On Wednesday night this last week, I tagged along with my homestay brother to the Patan Durbar square to meet some friends and celebrate the Dashain times, for many a religious holiday steeped in tradition and meaning, for my homestay brother who has not shown much religious sentiment to me, it is a break from school and a time when the usual city norms loosen up. Thus, off we went to the Durbar square. We found his friends, most of whom I had met before and got along swimmingly, lounging outside a small beverage store, smoke and laughter rising and spittle splashing. A rambunctious group, I felt very comfortable. My brother and I settled into the circle, some of us sitting on stools, some on the low brick bench, others leaning on strategically placed motorbikes. Besides the occasional bathroom break down the near-dark alley, the eight of us heartily enjoyed each other’s company for the next couple hours.
While much fun was had that night, one conversation I had with the oldest and most outspoken member of the group, brought about sincere reflection. He was expressing to me his idyllic visions of “America”, of course referring to the United States of America, America being the composite of three continents. Not only was he expressing in what ways he thought the US was great, he was doing so comparatively to Nepal, with a rather harsh tone. However, this harshness would periodically sway to deep national reverence. There were many, many things brought up in this conversation that I could write about, but one in particular stands out. This friend, mero daai, exclaimed the bondage he experienced at needing to live in the family house his whole life. He grimaced as he spoke of the societal rejection awaiting him should he take leave of the family home and go his own way. Not knowing quite how to reply I gave a crinkled smile and stuttered. He then asked me when I moved out of my parents house. I had just turned 18. He is 24. Then with a fascinatingly quick turn of mind he divulged his respect for this cultural tradition and how even if he didn’t work or try to do something with his life, he would be supported by his family, with a place to sleep and plenty of food and if he ever chose, a job in the family business. Oh and the Grandma’s homemade raxi. I could see and feel both his frustration and adoration. I could see the confusion of a young man birthed from deep tradition and coming of age in a globalizing society.

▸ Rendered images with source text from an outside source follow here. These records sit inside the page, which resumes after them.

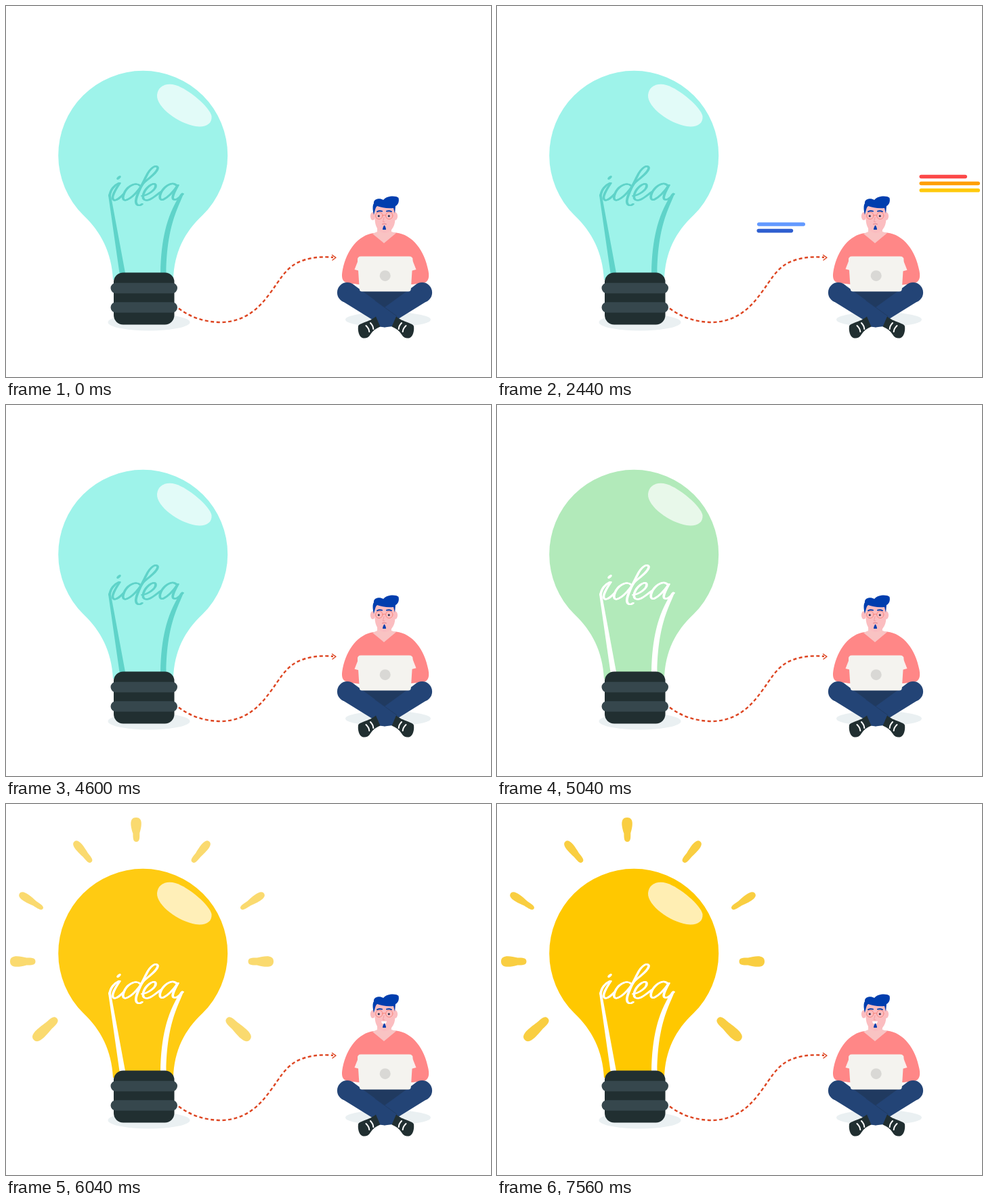
Recreate the animation shown at these times as an HTML page with a canvas. Size 716 by 549 pixels, loop 8 s.

```html
<!DOCTYPE html>
<html lang="en">
<head>
<meta charset="utf-8">
<title>Idea</title>
<style>
html, body { margin: 0; width: 100%; height: 100%; overflow: hidden; background: #fff; }
canvas { display: block; width: 716px; height: 549px; }
</style>
</head>
<body>
<canvas id="stage"></canvas>
<script>
const W = 716, H = 549, LOOP = 8000, STEP = 40;
const canvas = document.getElementById('stage');
const ctx = canvas.getContext('2d');
const dpr = window.devicePixelRatio || 1;
canvas.width = W * dpr;
canvas.height = H * dpr;

const DARK = '#212f31', NAVY = '#234476', BLUE = '#003eae', SHADOW = '#eaf0f2';
const SKIN = '#fbbdc0', NECK = '#f9c3c3', SHIRT = '#ff8787';
const TEAL = [158, 243, 234], YELLOW = [255, 200, 0];
const THREAD = [95, 211, 201], WHITE = [255, 255, 255];

const ramp = (t, a, b) => Math.min(1, Math.max(0, (t - a) / (b - a)));
const mix = (a, b, k) => `rgb(${a.map((v, i) => Math.round(v + (b[i] - v) * k)).join()})`;

function fill(path, color) {
  ctx.fillStyle = color;
  ctx.fill(new Path2D(path));
}

function line(path, color, width) {
  ctx.strokeStyle = color;
  ctx.lineWidth = width;
  ctx.stroke(new Path2D(path));
}

function oval(x, y, rx, ry, color, turn = 0) {
  ctx.fillStyle = color;
  ctx.beginPath();
  ctx.ellipse(x, y, rx, ry, turn, 0, Math.PI * 2);
  ctx.fill();
}

function pill(x, y, w, h, r, color) {
  ctx.fillStyle = color;
  ctx.beginPath();
  ctx.roundRect(x, y, w, h, r);
  ctx.fill();
}

// Draws the same thing mirrored around a vertical axis.
function mirror(axis, draw) {
  ctx.save();
  ctx.translate(axis * 2, 0);
  ctx.scale(-1, 1);
  draw();
  ctx.restore();
}

// A drop from its narrow inner end to its wide outer end.
function ray(x1, y1, x2, y2, w1, w2) {
  const len = Math.hypot(x2 - x1, y2 - y1);
  const a = w1 * 0.58, b = w2 * 0.62;
  ctx.save();
  ctx.translate(x1, y1);
  ctx.rotate(Math.atan2(y2 - y1, x2 - x1));
  fill(`M0 0C0 ${-a} ${len * 0.15} ${-a} ${len * 0.35} ${-a}` +
    `C${len * 0.65} ${-b} ${len} ${-b * 1.25} ${len} 0` +
    `C${len} ${b * 1.25} ${len * 0.65} ${b} ${len * 0.35} ${a}` +
    `C${len * 0.15} ${a} 0 ${a} 0 0Z`, '#f9ce41');
  ctx.restore();
}

function sideRays() {
  ray(126, 86, 101, 55.5, 8, 10);
  ray(54.5, 155, 20, 132.5, 7, 10);
  ray(43.5, 233, 6, 233, 9.5, 13.5);
  ray(75, 317, 41, 349, 11, 13);
}

function rays(alpha) {
  if (alpha <= 0) return;
  ctx.globalAlpha = alpha;
  ray(192.5, 56, 192, 20, 8.5, 13.5);
  sideRays();
  mirror(200.5, sideRays);
  ctx.globalAlpha = 1;
}

// A broad nib: upright strokes come out thicker than level ones.
function pen(path, color) {
  for (const shift of [-0.8, 0, 0.8]) {
    ctx.save();
    ctx.translate(shift, 0);
    line(path, color, 2.1);
    ctx.restore();
  }
}

function lettering(color) {
  fill('M151 280C152 276 155 277 155.5 284L176 395H167.5Z', color);
  fill('M261.5 279C256 296 237.5 322 236.5 395H228C229 345 237 312 256 281C258 276 262.5 275 261.5 279Z', color);
  oval(166.5, 254, 3.8, 2, color, -0.7);
  pen('M153 281C154 272 160 265 167 262', color);
  pen('M168 262C162 271 154 284 159 287C163 289 169 283 174 278', color);
  pen('M198 266C192 260 181 266 176 274C171 283 172 289 178 287C186 284 195 274 203 262', color);
  pen('M203 262C212 254 225 245 224 239C222 234 213 239 207 252C200 266 190 284 192 291C193 296 198 296 201 293', color);
  pen('M201 281C209 280 222 272 221 265C218 259 206 269 203 278C200 288 207 289 213 286C219 283 224 278 229 275', color);
  pen('M252 266C247 259 236 265 230 274C225 283 227 289 233 286C241 282 249 272 254 265C249 274 244 283 247 286C251 288 257 283 261 278', color);
}

function bulb(t) {
  const lit = ramp(t, 4942, 5422);
  const pulse = (1 - Math.cos(ramp(t, 5440, 7580) * Math.PI * 2)) / 2;
  oval(211, 468, 60.5, 12.5, SHADOW);
  rays(ramp(t, 5080, 5455) * (1 - 0.41 * pulse));

  ctx.globalAlpha = 1 - 0.12 * pulse;
  fill('M114.2 309.6A125 125 0 1 1 290.2 309.6C264 334 248 365 247 405H158C156 365 140 334 114.2 309.6Z',
    mix(TEAL, YELLOW, lit));
  ctx.globalAlpha = 0.7;
  fill('M223 132C224 119 236 113 250 117C270 123 301 150 303.5 163C304.5 175 294 180 280 178C255 174 222 150 223 132Z', '#fff');
  ctx.globalAlpha = 1;

  lettering(mix(THREAD, WHITE, ramp(t, 4920, 5000)));
  pill(159, 394.5, 89.5, 77, 14, DARK);
  pill(154.5, 409.7, 98.5, 15.5, 7.75, '#36474d');
  pill(154.5, 438.2, 98.5, 15.5, 7.75, '#36474d');
}

function arrow() {
  ctx.lineCap = 'butt';
  ctx.setLineDash([5, 3.6]);
  line('M255 447.5C273 461 294 468 318 468C352 467 372 449 389 426C404 406 411 391 428 381C443 373 462 370 483 372', '#dd4420', 2.4);
  ctx.setLineDash([]);
  ctx.lineCap = 'round';
  line('M481.5 368.5L487 372.3L482 376', '#dd4420', 1.4);
}

// x, y, width, colour, start, end
const BARS = [
  [623.5, 249.7, 70.5, '#fc4848', 360, 800],
  [623.5, 259.7, 89.5, '#ff9f04', 920, 1400],
  [623.5, 269.9, 89.5, '#ffc90a', 1280, 1680],
  [384, 320.2, 71, '#6299ff', 1720, 2160],
  [383.5, 329.8, 70.5, '#2f5fd0', 2120, 2540],
  [383.5, 339.6, 89.5, '#ff8787', 2520, 2940],
  [383.5, 349.2, 89.5, NAVY, 2900, 3340]
];

function bars(t) {
  ctx.globalAlpha = 1 - ramp(t, 3840, 4160);
  for (const [x, y, w, color, a, b] of BARS) {
    const len = w * ramp(t, a, b);
    if (len > 0) pill(x, y, len, 5.6, Math.min(2.8, len / 2), color);
  }
  ctx.globalAlpha = 1;
}

function head(t) {
  oval(541.5, 311, 3.6, 6, SKIN);
  oval(574.5, 311, 3.6, 6, SKIN);
  fill('M548 322H569V334L576 336L558 351L541 337L548 334Z', NECK);
  fill('M544.5 294H574.5V316C574 328 567 336 559 336C551 336 545 328 544.5 316Z', SKIN);
  fill('M543 309C541 301 541 295 543 292C542 286 551 283 557 287C562 281 575 280 579.5 284C581 290 578 295 575 296L574 307L572 299C562 300 554 298 548 296C545 298 545 303 543 309Z', BLUE);
  line('M548 304.3Q551 302.4 555 303.7M562 303.7Q566 302.4 569 304.3', BLUE, 1.9);

  const since = t % 800;
  const shut = t < 4620 && since > 440 && since < 600;
  for (const x of [550.8, 565.8]) {
    if (shut) {
      line(`M${x - 2.5} 311Q${x} 312.5 ${x + 2.5} 311`, '#e58e92', 0.9);
    } else {
      oval(x - 0.5, 310.7, 1.5, 1.5, '#22304d');
    }
    ctx.strokeStyle = '#f77b70';
    ctx.lineWidth = 0.8;
    ctx.beginPath();
    ctx.arc(x, 310.3, 5.2, 0, Math.PI * 2);
    ctx.stroke();
  }
  line('M556 310Q558.3 308.5 560.6 310', '#f77b70', 0.8);
  line('M558 313L556.5 319.5H559', '#f09498', 0.8);

  const smile = ramp(t, 5440, 5600);
  ctx.globalAlpha = 1 - smile;
  line('M555.5 322.8Q558.5 321.5 561.5 322.8', '#d9737c', 0.9);
  ctx.globalAlpha = smile;
  fill('M554 321.5H562Q561.5 325.5 558 325.5Q554.5 325.5 554 321.5Z', '#fff');
  ctx.globalAlpha = 1;
  fill('M558.6 324.2C560 326 561 328.5 561 331H556C556 328.5 557 326 558.6 324.2Z', BLUE);
}

function sleeve(lift) {
  ctx.save();
  ctx.translate(0, lift);
  fill('M502 397L522 391V412L507 410Q499 408 502 397Z', SHIRT);
  fill('M514.5 390L520 376L522 392Z', '#fbeeec');
  ctx.restore();
}

function leg() {
  oval(503.7, 424, 14.8, 15, NAVY);
  fill('M511.5 411.3L577 459L570.5 474L559 475.5L495 435.8Z', NAVY);
}

function shoe() {
  fill('M546 459.5L552.5 474.5C546 477 541 481 538 486C535 491 531 492 527 491.5C521 490 519 480 520 474C521 469 536 468 546 459.5Z', DARK);
  line('M531.5 473Q535.8 477 536.3 482M538 469Q542 473 542.3 478', '#fff', 2);
}

function man(t) {
  oval(564, 464, 63, 11, SHADOW);
  fill('M543 336C520 339 503 361 497 390C494 405 498 409 506 410L523 412H598L614 410C622 410 626 404 623.5 392C618 362 600 338 576 335.5Z', SHIRT);
  head(t);

  const beat = t < 4620 ? Math.sin(t / 160 * Math.PI) : 0;
  sleeve(beat);
  mirror(560, () => sleeve(-beat));

  fill('M514 420H604L560 450Z', '#203a60');
  mirror(559, leg);
  leg();
  line('M545 436L577 459', '#203a60', 0.8);
  shoe();
  mirror(561, shoe);

  fill('M524 370.5H595Q601 370.5 600.5 376L597.8 419Q597.5 422.5 594 422.5H525.5Q522 422.5 521.8 419L519 376Q518.5 370.5 524 370.5Z', '#f4f3ef');
  oval(559.7, 399.2, 8, 8, '#d9d8d5');
}

function draw(now) {
  const t = Math.floor((now % LOOP) / STEP) * STEP;
  ctx.setTransform(dpr, 0, 0, dpr, 0, 0);
  ctx.fillStyle = '#fff';
  ctx.fillRect(0, 0, W, H);
  ctx.lineCap = ctx.lineJoin = 'round';
  bulb(t);
  arrow();
  bars(t);
  man(t);
}

const start = performance.now();
function tick() {
  draw(performance.now() - start);
  requestAnimationFrame(tick);
}
tick();
</script>
</body>
</html>
```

It’s interesting, since being in Nepal, I have come to feel a lot of respect for many traditional ways, the intergenerational household being one of them. They have made me think about how I want to live my life, in a way that is different from my cultural norms. For the Spring semester of this school year I will be back in Boulder, where I grew up and where my parents still live, attending Naropa university. As of yet I have no housing arrangements for the coming semester and I find myself wondering why I could not live at my parents house, occasionally sleeping at friends houses. Both my parents and I would save a lot of money if we weren’t to pay rent for another place to live, and cooking for three instead of two is merely a few extra carrots and another half cup of rice.

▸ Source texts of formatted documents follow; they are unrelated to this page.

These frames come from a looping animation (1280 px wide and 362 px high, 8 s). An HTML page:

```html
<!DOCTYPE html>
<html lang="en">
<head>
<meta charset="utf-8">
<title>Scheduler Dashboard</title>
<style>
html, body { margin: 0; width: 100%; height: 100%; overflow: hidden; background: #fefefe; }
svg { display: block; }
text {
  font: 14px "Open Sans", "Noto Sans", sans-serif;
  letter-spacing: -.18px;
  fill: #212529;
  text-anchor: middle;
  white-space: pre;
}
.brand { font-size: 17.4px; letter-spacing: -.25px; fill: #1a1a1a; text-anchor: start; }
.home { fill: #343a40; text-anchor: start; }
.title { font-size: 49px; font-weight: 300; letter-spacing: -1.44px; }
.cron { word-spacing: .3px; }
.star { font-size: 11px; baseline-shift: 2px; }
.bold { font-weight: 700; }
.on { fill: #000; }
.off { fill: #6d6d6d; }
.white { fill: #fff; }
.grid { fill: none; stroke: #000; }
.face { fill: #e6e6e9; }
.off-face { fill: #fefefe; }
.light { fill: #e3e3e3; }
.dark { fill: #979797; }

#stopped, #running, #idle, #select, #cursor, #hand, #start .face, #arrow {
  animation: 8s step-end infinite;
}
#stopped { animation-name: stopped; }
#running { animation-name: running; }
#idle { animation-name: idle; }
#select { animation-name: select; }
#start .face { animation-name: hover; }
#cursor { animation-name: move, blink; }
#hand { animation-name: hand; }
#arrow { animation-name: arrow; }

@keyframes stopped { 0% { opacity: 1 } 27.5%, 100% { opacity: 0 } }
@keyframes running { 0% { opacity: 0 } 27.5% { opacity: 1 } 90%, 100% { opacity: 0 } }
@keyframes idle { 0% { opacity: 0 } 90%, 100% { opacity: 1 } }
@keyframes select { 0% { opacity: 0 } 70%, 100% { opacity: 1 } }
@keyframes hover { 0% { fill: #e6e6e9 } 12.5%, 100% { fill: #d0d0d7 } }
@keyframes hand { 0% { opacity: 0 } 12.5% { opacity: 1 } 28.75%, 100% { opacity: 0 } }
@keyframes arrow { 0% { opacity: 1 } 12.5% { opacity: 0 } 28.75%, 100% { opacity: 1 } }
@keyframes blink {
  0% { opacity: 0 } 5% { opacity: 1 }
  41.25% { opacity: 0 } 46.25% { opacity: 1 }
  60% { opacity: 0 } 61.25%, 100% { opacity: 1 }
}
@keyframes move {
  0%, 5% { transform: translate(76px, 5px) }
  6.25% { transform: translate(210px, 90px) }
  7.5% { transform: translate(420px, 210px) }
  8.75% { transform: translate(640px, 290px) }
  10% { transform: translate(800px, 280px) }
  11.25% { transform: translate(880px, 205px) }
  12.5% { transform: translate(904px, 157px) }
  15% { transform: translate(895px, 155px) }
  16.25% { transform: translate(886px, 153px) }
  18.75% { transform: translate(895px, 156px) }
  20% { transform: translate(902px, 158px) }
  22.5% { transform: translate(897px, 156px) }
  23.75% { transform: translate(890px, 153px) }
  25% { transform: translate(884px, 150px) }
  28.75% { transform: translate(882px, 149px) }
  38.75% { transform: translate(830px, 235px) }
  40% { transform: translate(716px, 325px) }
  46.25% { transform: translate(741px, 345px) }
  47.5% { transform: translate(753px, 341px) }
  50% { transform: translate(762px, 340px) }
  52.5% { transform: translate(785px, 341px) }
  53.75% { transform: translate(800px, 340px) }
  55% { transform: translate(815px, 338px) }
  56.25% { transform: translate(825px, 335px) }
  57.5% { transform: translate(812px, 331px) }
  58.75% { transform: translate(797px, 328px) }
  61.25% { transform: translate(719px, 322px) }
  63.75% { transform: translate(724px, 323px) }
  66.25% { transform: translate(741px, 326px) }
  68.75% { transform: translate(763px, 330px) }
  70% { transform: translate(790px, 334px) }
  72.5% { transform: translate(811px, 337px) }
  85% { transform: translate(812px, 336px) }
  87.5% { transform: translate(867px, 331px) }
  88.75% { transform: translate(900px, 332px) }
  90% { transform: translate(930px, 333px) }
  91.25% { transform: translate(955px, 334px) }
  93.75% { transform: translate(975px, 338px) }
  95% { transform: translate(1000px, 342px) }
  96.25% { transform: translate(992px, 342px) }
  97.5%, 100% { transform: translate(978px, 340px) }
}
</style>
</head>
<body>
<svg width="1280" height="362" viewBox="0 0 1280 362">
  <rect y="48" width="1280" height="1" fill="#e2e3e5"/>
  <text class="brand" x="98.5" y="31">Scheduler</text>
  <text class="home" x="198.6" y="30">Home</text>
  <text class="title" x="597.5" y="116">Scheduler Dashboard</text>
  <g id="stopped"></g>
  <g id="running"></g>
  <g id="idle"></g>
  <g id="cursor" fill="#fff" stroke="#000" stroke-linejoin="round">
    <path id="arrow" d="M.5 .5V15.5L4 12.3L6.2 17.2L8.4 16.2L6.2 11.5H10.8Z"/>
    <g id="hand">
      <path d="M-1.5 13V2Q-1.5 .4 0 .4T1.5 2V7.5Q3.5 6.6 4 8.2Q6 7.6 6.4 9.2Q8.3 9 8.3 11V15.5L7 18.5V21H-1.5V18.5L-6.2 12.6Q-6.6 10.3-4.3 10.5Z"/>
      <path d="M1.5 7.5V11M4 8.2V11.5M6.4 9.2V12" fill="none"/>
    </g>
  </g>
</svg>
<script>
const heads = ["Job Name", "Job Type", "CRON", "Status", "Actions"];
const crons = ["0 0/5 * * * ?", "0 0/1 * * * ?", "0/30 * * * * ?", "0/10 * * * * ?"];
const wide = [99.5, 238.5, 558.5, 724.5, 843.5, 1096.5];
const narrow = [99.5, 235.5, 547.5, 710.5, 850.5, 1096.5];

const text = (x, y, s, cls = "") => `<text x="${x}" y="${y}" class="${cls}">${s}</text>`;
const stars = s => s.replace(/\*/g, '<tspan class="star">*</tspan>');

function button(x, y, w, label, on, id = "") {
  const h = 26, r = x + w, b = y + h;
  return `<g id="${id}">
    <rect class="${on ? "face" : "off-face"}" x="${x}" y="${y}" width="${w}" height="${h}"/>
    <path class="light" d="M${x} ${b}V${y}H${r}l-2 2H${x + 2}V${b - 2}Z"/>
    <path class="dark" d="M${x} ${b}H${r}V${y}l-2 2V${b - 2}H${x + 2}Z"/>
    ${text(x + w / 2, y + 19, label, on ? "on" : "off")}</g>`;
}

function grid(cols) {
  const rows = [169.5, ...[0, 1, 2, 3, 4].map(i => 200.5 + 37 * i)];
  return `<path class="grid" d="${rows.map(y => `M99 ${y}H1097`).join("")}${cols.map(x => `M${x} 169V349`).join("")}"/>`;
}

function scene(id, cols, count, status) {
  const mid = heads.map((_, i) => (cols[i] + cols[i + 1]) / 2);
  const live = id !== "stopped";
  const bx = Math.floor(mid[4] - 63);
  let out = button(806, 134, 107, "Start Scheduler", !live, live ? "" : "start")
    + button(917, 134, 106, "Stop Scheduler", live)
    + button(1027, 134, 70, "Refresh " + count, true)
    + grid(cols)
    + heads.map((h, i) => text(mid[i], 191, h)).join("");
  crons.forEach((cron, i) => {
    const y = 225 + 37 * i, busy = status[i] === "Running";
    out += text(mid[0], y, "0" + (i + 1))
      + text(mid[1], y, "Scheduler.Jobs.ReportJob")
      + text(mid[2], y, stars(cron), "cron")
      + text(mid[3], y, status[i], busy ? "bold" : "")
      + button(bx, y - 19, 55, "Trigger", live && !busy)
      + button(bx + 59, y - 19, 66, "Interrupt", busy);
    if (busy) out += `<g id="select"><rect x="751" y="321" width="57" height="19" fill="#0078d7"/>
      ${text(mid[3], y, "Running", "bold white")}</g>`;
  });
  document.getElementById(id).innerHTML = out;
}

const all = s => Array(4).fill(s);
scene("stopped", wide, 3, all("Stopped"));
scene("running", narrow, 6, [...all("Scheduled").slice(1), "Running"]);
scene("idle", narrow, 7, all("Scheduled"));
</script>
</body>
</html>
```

My own considered plans raced through my mind before he even finished his exclamation. But you know how I responded. How could I, age 20, tell a 24 year old that it’s not so bad living at home with mom and pop, while I am not only allotted the freedom to leave home but to travel across the world. He told me how much better he thinks America is. I replied, a bit more skillfully than the crinkled stutter, that yes life in the US offers many things and yet I am here in Nepal, and there has to be some reason for my impetus to leave home, to go searching.

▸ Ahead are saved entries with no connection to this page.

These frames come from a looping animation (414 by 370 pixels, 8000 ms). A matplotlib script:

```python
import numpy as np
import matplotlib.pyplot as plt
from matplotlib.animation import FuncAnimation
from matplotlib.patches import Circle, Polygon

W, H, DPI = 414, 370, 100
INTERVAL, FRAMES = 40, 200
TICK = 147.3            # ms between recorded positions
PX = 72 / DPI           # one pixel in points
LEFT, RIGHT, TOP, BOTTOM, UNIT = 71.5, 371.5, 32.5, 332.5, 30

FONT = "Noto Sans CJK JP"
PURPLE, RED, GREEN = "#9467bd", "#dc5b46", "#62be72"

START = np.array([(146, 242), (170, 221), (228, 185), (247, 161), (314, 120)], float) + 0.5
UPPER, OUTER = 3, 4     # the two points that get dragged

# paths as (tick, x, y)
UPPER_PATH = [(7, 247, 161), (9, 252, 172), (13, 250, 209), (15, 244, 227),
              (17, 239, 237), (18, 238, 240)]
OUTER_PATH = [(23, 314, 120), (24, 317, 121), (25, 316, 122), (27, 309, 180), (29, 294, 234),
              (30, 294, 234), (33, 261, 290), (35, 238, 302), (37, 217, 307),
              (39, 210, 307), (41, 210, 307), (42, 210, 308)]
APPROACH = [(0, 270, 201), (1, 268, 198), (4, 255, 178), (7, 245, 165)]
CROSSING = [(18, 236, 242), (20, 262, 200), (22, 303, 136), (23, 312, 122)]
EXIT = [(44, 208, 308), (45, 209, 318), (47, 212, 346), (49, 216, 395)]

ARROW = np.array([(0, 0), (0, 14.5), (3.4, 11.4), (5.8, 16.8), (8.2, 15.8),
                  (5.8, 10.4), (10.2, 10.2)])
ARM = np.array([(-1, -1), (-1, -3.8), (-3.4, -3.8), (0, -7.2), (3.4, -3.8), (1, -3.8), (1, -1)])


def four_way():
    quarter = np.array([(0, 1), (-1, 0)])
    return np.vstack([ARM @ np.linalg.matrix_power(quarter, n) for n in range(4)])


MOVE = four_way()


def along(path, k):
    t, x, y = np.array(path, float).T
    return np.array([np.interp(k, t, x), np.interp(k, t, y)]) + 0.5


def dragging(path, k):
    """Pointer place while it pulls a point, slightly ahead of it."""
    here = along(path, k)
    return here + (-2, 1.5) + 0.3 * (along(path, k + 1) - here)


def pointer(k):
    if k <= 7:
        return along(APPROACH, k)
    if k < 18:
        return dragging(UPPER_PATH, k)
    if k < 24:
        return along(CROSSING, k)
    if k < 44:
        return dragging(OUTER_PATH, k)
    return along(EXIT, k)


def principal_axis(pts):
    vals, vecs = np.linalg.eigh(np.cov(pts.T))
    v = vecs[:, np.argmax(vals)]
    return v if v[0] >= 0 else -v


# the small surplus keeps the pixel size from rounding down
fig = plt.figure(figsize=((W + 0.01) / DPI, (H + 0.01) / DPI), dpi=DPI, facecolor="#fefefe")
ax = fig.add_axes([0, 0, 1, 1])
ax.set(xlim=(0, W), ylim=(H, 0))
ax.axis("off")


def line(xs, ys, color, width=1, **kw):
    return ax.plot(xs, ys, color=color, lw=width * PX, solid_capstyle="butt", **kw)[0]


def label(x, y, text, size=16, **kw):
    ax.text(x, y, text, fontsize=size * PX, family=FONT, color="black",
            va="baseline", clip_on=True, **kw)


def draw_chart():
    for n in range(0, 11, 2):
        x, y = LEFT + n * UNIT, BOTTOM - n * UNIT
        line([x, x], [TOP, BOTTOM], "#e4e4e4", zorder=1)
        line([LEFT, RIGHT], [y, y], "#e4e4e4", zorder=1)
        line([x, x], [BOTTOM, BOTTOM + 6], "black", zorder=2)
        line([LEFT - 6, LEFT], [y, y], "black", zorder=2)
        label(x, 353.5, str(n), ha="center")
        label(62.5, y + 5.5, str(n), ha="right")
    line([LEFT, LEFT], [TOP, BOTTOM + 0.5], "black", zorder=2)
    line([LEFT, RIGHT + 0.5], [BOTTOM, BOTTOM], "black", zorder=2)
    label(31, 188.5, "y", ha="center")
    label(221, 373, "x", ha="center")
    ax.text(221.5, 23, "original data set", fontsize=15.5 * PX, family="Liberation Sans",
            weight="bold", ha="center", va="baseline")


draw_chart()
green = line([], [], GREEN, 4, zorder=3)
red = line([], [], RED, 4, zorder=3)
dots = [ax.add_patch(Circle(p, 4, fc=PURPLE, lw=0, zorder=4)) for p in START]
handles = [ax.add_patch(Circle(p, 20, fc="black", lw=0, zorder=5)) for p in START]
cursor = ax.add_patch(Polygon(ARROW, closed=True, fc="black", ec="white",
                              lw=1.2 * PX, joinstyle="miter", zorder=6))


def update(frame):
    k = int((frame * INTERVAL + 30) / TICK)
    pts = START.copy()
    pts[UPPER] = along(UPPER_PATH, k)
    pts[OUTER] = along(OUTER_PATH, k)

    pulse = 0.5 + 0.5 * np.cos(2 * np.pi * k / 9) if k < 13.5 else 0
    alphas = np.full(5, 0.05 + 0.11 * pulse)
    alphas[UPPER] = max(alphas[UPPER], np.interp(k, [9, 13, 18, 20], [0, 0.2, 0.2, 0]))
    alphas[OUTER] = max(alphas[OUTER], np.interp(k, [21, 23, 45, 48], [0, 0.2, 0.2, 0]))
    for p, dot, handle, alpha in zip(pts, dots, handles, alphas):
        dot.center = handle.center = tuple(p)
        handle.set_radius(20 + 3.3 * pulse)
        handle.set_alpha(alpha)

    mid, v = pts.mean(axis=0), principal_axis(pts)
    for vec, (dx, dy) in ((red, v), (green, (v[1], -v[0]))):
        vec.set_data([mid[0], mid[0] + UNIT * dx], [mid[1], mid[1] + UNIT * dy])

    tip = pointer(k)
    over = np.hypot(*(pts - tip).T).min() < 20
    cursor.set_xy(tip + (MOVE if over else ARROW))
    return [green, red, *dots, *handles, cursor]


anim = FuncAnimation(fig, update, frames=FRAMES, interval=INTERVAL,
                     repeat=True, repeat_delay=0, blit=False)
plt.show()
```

Both in contemplation and gay with the nights aire, we looked at each other, we saw each other and we laughed at each other. For a moment we saw the futility, we saw the bottomless possibility of worry, we saw each one and the other reaching in our minds across some great blue expanse to a distant land where it would be ok. With a wry smile and sigh we chuckled, cheersed and resigned to the joy of good company, at least for a moment arriving in contentment.